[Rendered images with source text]
BEGIN

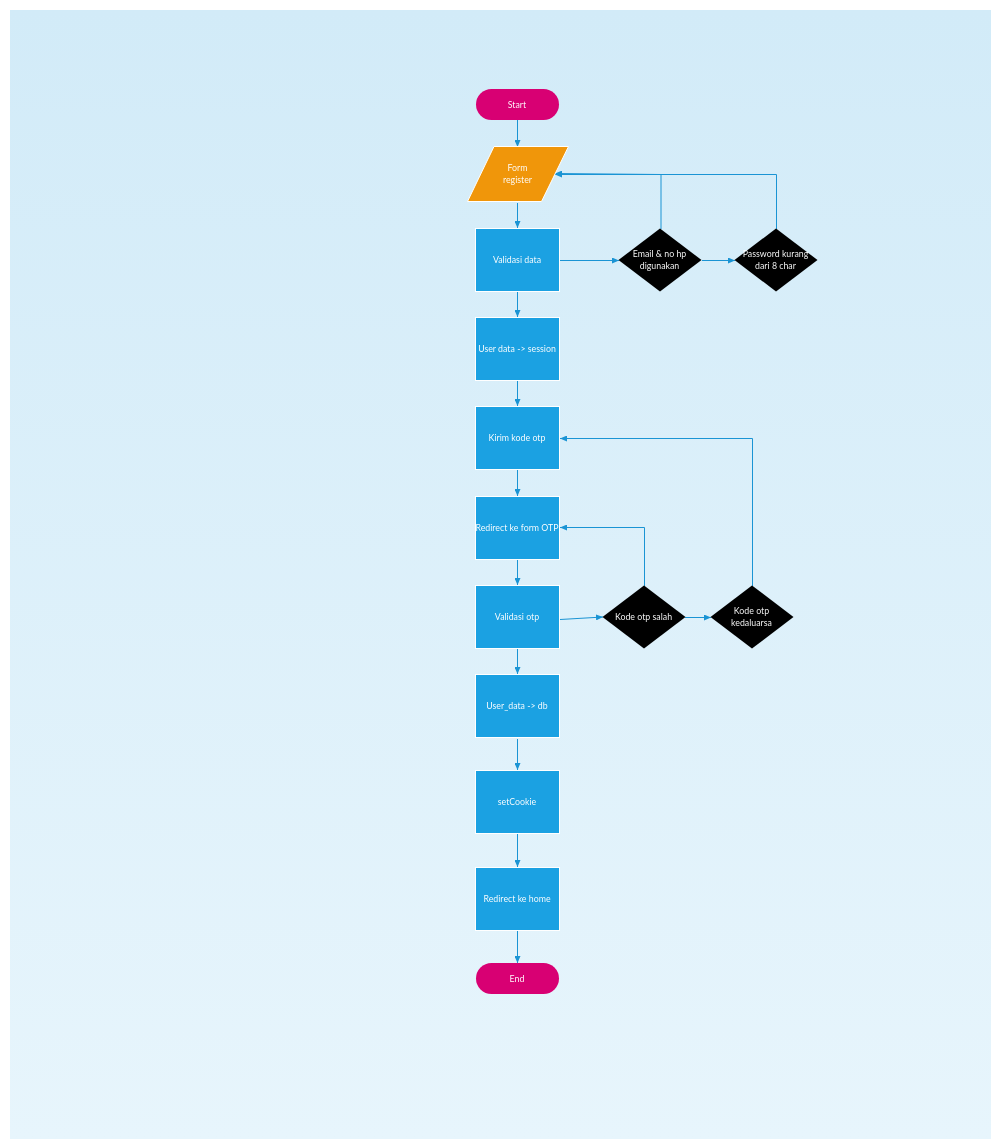
<!DOCTYPE html>
<html lang="id">
<head>
<meta charset="utf-8">
<title>Alur registrasi</title>
<style>
:root {
  --sky-top: #d2ebf8;
  --sky-bottom: #e7f5fc;
  --process: #1ba1e2;
  --decision: #d80073;
  --input: #f0960a;
  --line: #1a94d4;
  --paper: #fff;
}
* { box-sizing: border-box; margin: 0; }
body { width: 1001px; height: 1148px; overflow: hidden; background: var(--paper); }
.flowchart {
  position: relative;
  width: 1001px;
  height: 1148px;
  overflow: hidden;
  border: 10px solid var(--paper);
  border-bottom-width: 9px;
  background: linear-gradient(var(--sky-top), var(--sky-bottom)) padding-box;
  font: 8.8px/12px Lato, sans-serif;
  color: var(--paper);
}
.connectors, .nodes { position: absolute; left: -10px; top: -10px; width: 1001px; height: 1148px; }
.connectors .wire { fill: none; stroke: var(--line); stroke-width: 1; }
.connectors .head { fill: var(--line); }
.node {
  position: absolute;
  left: 475px;
  width: 85px;
  height: 64px;
  display: flex;
  align-items: center;
  justify-content: center;
  text-align: center;
  white-space: nowrap;
}
.node span { position: relative; left: -0.5px; }
.process { background: var(--process); border: 1px solid var(--paper); }
.terminal { left: 476px; width: 83px; height: 31px; border-radius: 16px; background: var(--decision); }
.shape { position: absolute; inset: 0; width: 100%; height: 100%; overflow: visible; }
.shape polygon { stroke: var(--paper); stroke-width: 1; }
.decision { width: 84px; }
.decision polygon { fill: var(--decision); }
.input { left: 467px; width: 102px; height: 56px; }
.input polygon { fill: var(--input); }
</style>
</head>
<body>
<main class="flowchart">
  <svg class="connectors" viewBox="0 0 1001 1148" aria-hidden="true">
    <defs>
      <marker id="arrow" class="head" viewBox="0 0 7 6" refX="7" refY="3" markerWidth="7" markerHeight="6" markerUnits="userSpaceOnUse" orient="auto">
        <polygon points="0,0 7,3 0,6"/>
      </marker>
    </defs>
    <g class="wire" marker-end="url(#arrow)">
      <path marker-end="url(#arrow)" d="M517.5 120V147"/>
      <path marker-end="url(#arrow)" d="M517.5 203V228"/>
      <path marker-end="url(#arrow)" d="M517.5 292V317"/>
      <path marker-end="url(#arrow)" d="M517.5 381V406"/>
      <path marker-end="url(#arrow)" d="M517.5 470V496"/>
      <path marker-end="url(#arrow)" d="M517.5 560V585"/>
      <path marker-end="url(#arrow)" d="M517.5 649V674"/>
      <path marker-end="url(#arrow)" d="M517.5 739V770"/>
      <path marker-end="url(#arrow)" d="M517.5 834V867"/>
      <path marker-end="url(#arrow)" d="M517.5 931V963"/>
      <path marker-end="url(#arrow)" d="M560 260.5H619"/>
      <path marker-end="url(#arrow)" d="M702 260.5H735"/>
      <path marker-end="url(#arrow)" d="M661 229V174.5H555"/>
      <path marker-end="url(#arrow)" d="M776.5 229V174.5H661L555 173.5"/>
      <path marker-end="url(#arrow)" d="M560 619.5L603 617"/>
      <path marker-end="url(#arrow)" d="M685 617.5H711"/>
      <path marker-end="url(#arrow)" d="M644.5 586V527.5H560"/>
      <path marker-end="url(#arrow)" d="M752.5 586V438.5H560"/>
    </g>
  </svg>

  <svg width="0" height="0" style="position:absolute" aria-hidden="true">
    <defs>
      <polygon id="diamond" points="42,0.5 83.5,32 42,63.5 0.5,32"/>
    </defs>
  </svg>

  <section class="nodes">
    <div class="node terminal" style="top:89px"><span>Start</span></div>
    <div class="node input" style="top:146px">
      <svg class="shape" viewBox="0 0 102 56"><polygon points="27,0.5 101.5,0.5 74.5,55.5 0.5,55.5"/></svg>
      <span>Form<br>register</span>
    </div>
    <div class="node process" style="top:228px"><span>Validasi data</span></div>
    <div class="node process" style="top:317px"><span>User data -&gt; session</span></div>
    <div class="node process" style="top:406px"><span>Kirim kode otp</span></div>
    <div class="node process" style="top:496px"><span>Redirect ke form OTP</span></div>
    <div class="node process" style="top:585px"><span>Validasi otp</span></div>
    <div class="node process" style="top:674px"><span>User_data -&gt; db</span></div>
    <div class="node process" style="top:770px"><span>setCookie</span></div>
    <div class="node process" style="top:867px"><span>Redirect ke home</span></div>
    <div class="node terminal" style="top:963px"><span>End</span></div>

    <div class="node decision" style="left:618px;top:228px">
      <svg class="shape" viewBox="0 0 84 64"><use href="#diamond"/></svg>
      <span>Email &amp; no hp<br>digunakan</span>
    </div>
    <div class="node decision" style="left:734px;top:228px">
      <svg class="shape" viewBox="0 0 84 64"><use href="#diamond"/></svg>
      <span>Password kurang<br>dari 8 char</span>
    </div>
    <div class="node decision" style="left:602px;top:585px">
      <svg class="shape" viewBox="0 0 84 64"><use href="#diamond"/></svg>
      <span>Kode otp salah</span>
    </div>
    <div class="node decision" style="left:710px;top:585px">
      <svg class="shape" viewBox="0 0 84 64"><use href="#diamond"/></svg>
      <span>Kode otp<br>kedaluarsa</span>
    </div>
  </section>
</main>
</body>
</html>
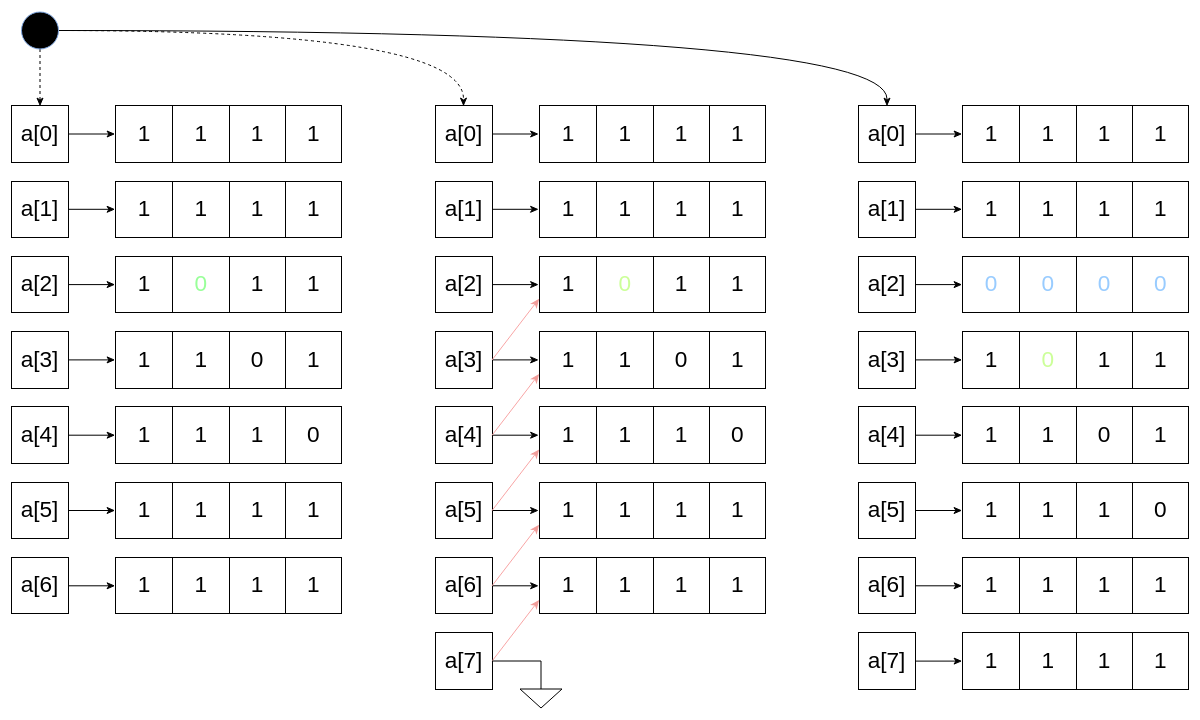
<!DOCTYPE html>
<html lang="en">
<head>
<meta charset="utf-8">
<title>Array insertion with row pointers</title>
<style>
:root {
  --ink: #000;
  --paper: #fff;
  --green: #99ff99;
  --lime: #ccff99;
  --blue: #99ccff;
  --pink: #f8a5a5;
  --pink-head: #f19c99;
  --root-ring: #7ea6e0;
}
* { box-sizing: border-box; margin: 0; }
html, body { width: 1200px; height: 720px; overflow: hidden; background: var(--paper); }
.diagram {
  position: relative; width: 1200px; height: 720px;
  color: var(--ink); font: 22.6px/1 "Liberation Sans", Arial, sans-serif;
}
.array { position: absolute; top: 105.3px; display: grid; grid-auto-rows: 57.4px; row-gap: 17.9px; }
.before { left: 11px; }
.shifting { left: 435px; }
.after { left: 858px; }
.row { display: flex; gap: 46px; }
.index, .cells { border: 1px solid var(--ink); background: var(--paper); }
.index { width: 58px; display: grid; place-items: center; padding-right: 1px; }
.cells { width: 227px; display: grid; grid-template-columns: repeat(4, 1fr); }
.cells > * { display: grid; place-items: center; font-style: normal; }
.cells > * + * { border-left: 1px solid var(--ink); }
.green { color: var(--green); }
.lime { color: var(--lime); }
.blue { color: var(--blue); }
.cells > .green, .cells > .lime, .cells > .blue { border-color: var(--ink); }
.connectors { position: absolute; left: 0; top: 0; }
.wire { fill: none; stroke: var(--ink); }
.dashed { stroke-dasharray: 3 3; }
.head { fill: var(--ink); stroke: var(--ink); stroke-linejoin: round; }
.pink-wire { stroke: var(--pink); }
.pink-head { fill: var(--pink-head); stroke: var(--pink-head); }
.root { fill: var(--ink); stroke: var(--root-ring); }
.ground { fill: var(--paper); stroke: var(--ink); }
</style>
</head>
<body>
<main class="diagram">
  <section class="array before">
    <div class="row"><b class="index" style="font-weight:400">a[0]</b><div class="cells"><i>1</i><i>1</i><i>1</i><i>1</i></div></div>
    <div class="row"><span class="index">a[1]</span><div class="cells"><i>1</i><i>1</i><i>1</i><i>1</i></div></div>
    <div class="row"><span class="index">a[2]</span><div class="cells"><i>1</i><i class="green">0</i><i>1</i><i>1</i></div></div>
    <div class="row"><span class="index">a[3]</span><div class="cells"><i>1</i><i>1</i><i>0</i><i>1</i></div></div>
    <div class="row"><span class="index">a[4]</span><div class="cells"><i>1</i><i>1</i><i>1</i><i>0</i></div></div>
    <div class="row"><span class="index">a[5]</span><div class="cells"><i>1</i><i>1</i><i>1</i><i>1</i></div></div>
    <div class="row"><span class="index">a[6]</span><div class="cells"><i>1</i><i>1</i><i>1</i><i>1</i></div></div>
  </section>

  <section class="array shifting">
    <div class="row"><span class="index">a[0]</span><div class="cells"><i>1</i><i>1</i><i>1</i><i>1</i></div></div>
    <div class="row"><span class="index">a[1]</span><div class="cells"><i>1</i><i>1</i><i>1</i><i>1</i></div></div>
    <div class="row"><span class="index">a[2]</span><div class="cells"><i>1</i><i class="lime">0</i><i>1</i><i>1</i></div></div>
    <div class="row"><span class="index">a[3]</span><div class="cells"><i>1</i><i>1</i><i>0</i><i>1</i></div></div>
    <div class="row"><span class="index">a[4]</span><div class="cells"><i>1</i><i>1</i><i>1</i><i>0</i></div></div>
    <div class="row"><span class="index">a[5]</span><div class="cells"><i>1</i><i>1</i><i>1</i><i>1</i></div></div>
    <div class="row"><span class="index">a[6]</span><div class="cells"><i>1</i><i>1</i><i>1</i><i>1</i></div></div>
    <div class="row"><span class="index">a[7]</span></div>
  </section>

  <section class="array after">
    <div class="row"><span class="index">a[0]</span><div class="cells"><i>1</i><i>1</i><i>1</i><i>1</i></div></div>
    <div class="row"><span class="index">a[1]</span><div class="cells"><i>1</i><i>1</i><i>1</i><i>1</i></div></div>
    <div class="row"><span class="index">a[2]</span><div class="cells"><i class="blue">0</i><i class="blue">0</i><i class="blue">0</i><i class="blue">0</i></div></div>
    <div class="row"><span class="index">a[3]</span><div class="cells"><i>1</i><i class="lime">0</i><i>1</i><i>1</i></div></div>
    <div class="row"><span class="index">a[4]</span><div class="cells"><i>1</i><i>1</i><i>0</i><i>1</i></div></div>
    <div class="row"><span class="index">a[5]</span><div class="cells"><i>1</i><i>1</i><i>1</i><i>0</i></div></div>
    <div class="row"><span class="index">a[6]</span><div class="cells"><i>1</i><i>1</i><i>1</i><i>1</i></div></div>
    <div class="row"><span class="index">a[7]</span><div class="cells"><i>1</i><i>1</i><i>1</i><i>1</i></div></div>
  </section>

  <svg class="connectors" width="1200" height="720" viewBox="0 0 1200 720" aria-hidden="true">
    <defs>
      <path id="tip" d="M-1 0L-8 3L-6 0L-8 -3Z"/>
      <g id="row-arrow">
        <line class="wire" x1="69" y1="134" x2="109" y2="134"/>
        <use class="head" href="#tip" x="115" y="134"/>
      </g>
      <g id="row-arrows">
        <use href="#row-arrow"/>
        <use href="#row-arrow" y="75.3"/>
        <use href="#row-arrow" y="150.6"/>
        <use href="#row-arrow" y="225.9"/>
        <use href="#row-arrow" y="301.2"/>
        <use href="#row-arrow" y="376.5"/>
        <use href="#row-arrow" y="451.8"/>
      </g>
      <g id="shift-arrow">
        <line class="pink-wire" x1="492" y1="360" x2="535" y2="304"/>
        <use class="pink-head" href="#tip" transform="translate(539 299) rotate(-52.4)"/>
      </g>
    </defs>

    <g id="root-pointers">
      <path class="wire dashed" d="M40 49V99"/>
      <use class="head" href="#tip" transform="translate(40 106) rotate(90)"/>
      <path class="wire dashed" d="M59 30.5Q463.5 30.5 463.5 99"/>
      <use class="head" href="#tip" transform="translate(463.5 106) rotate(90)"/>
      <path class="wire" d="M59 30.5Q887 30.5 887 99"/>
      <use class="head" href="#tip" transform="translate(887 106) rotate(90)"/>
      <circle class="root" cx="40" cy="30.5" r="18.5"/>
    </g>

    <use href="#row-arrows"/>
    <use href="#row-arrows" x="423.5"/>
    <use href="#row-arrows" x="847"/>
    <use href="#row-arrow" x="847" y="527.1"/>

    <g id="shift-pointers">
      <use href="#shift-arrow"/>
      <use href="#shift-arrow" y="75.3"/>
      <use href="#shift-arrow" y="150.6"/>
      <use href="#shift-arrow" y="225.9"/>
      <use href="#shift-arrow" y="301.2"/>
    </g>

    <g id="null-pointer">
      <path class="wire" d="M492 661H541V689"/>
      <polygon class="ground" points="520,689 562,689 541,708"/>
    </g>
  </svg>
</main>
</body>
</html>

END

> **What you should do**:
The range runs from the line above containing "--sky-bottom: #e7f5fc;" to the line containing "background: linear-gradient(var(--sky-top), var(--sky-bottom))", inclusive. Restate those lines word for word and no others.

> **Task answer**:
  --sky-bottom: #e7f5fc;
  --process: #1ba1e2;
  --decision: #d80073;
  --input: #f0960a;
  --line: #1a94d4;
  --paper: #fff;
}
* { box-sizing: border-box; margin: 0; }
body { width: 1001px; height: 1148px; overflow: hidden; background: var(--paper); }
.flowchart {
  position: relative;
  width: 1001px;
  height: 1148px;
  overflow: hidden;
  border: 10px solid var(--paper);
  border-bottom-width: 9px;
  background: linear-gradient(var(--sky-top), var(--sky-bottom)) padding-box;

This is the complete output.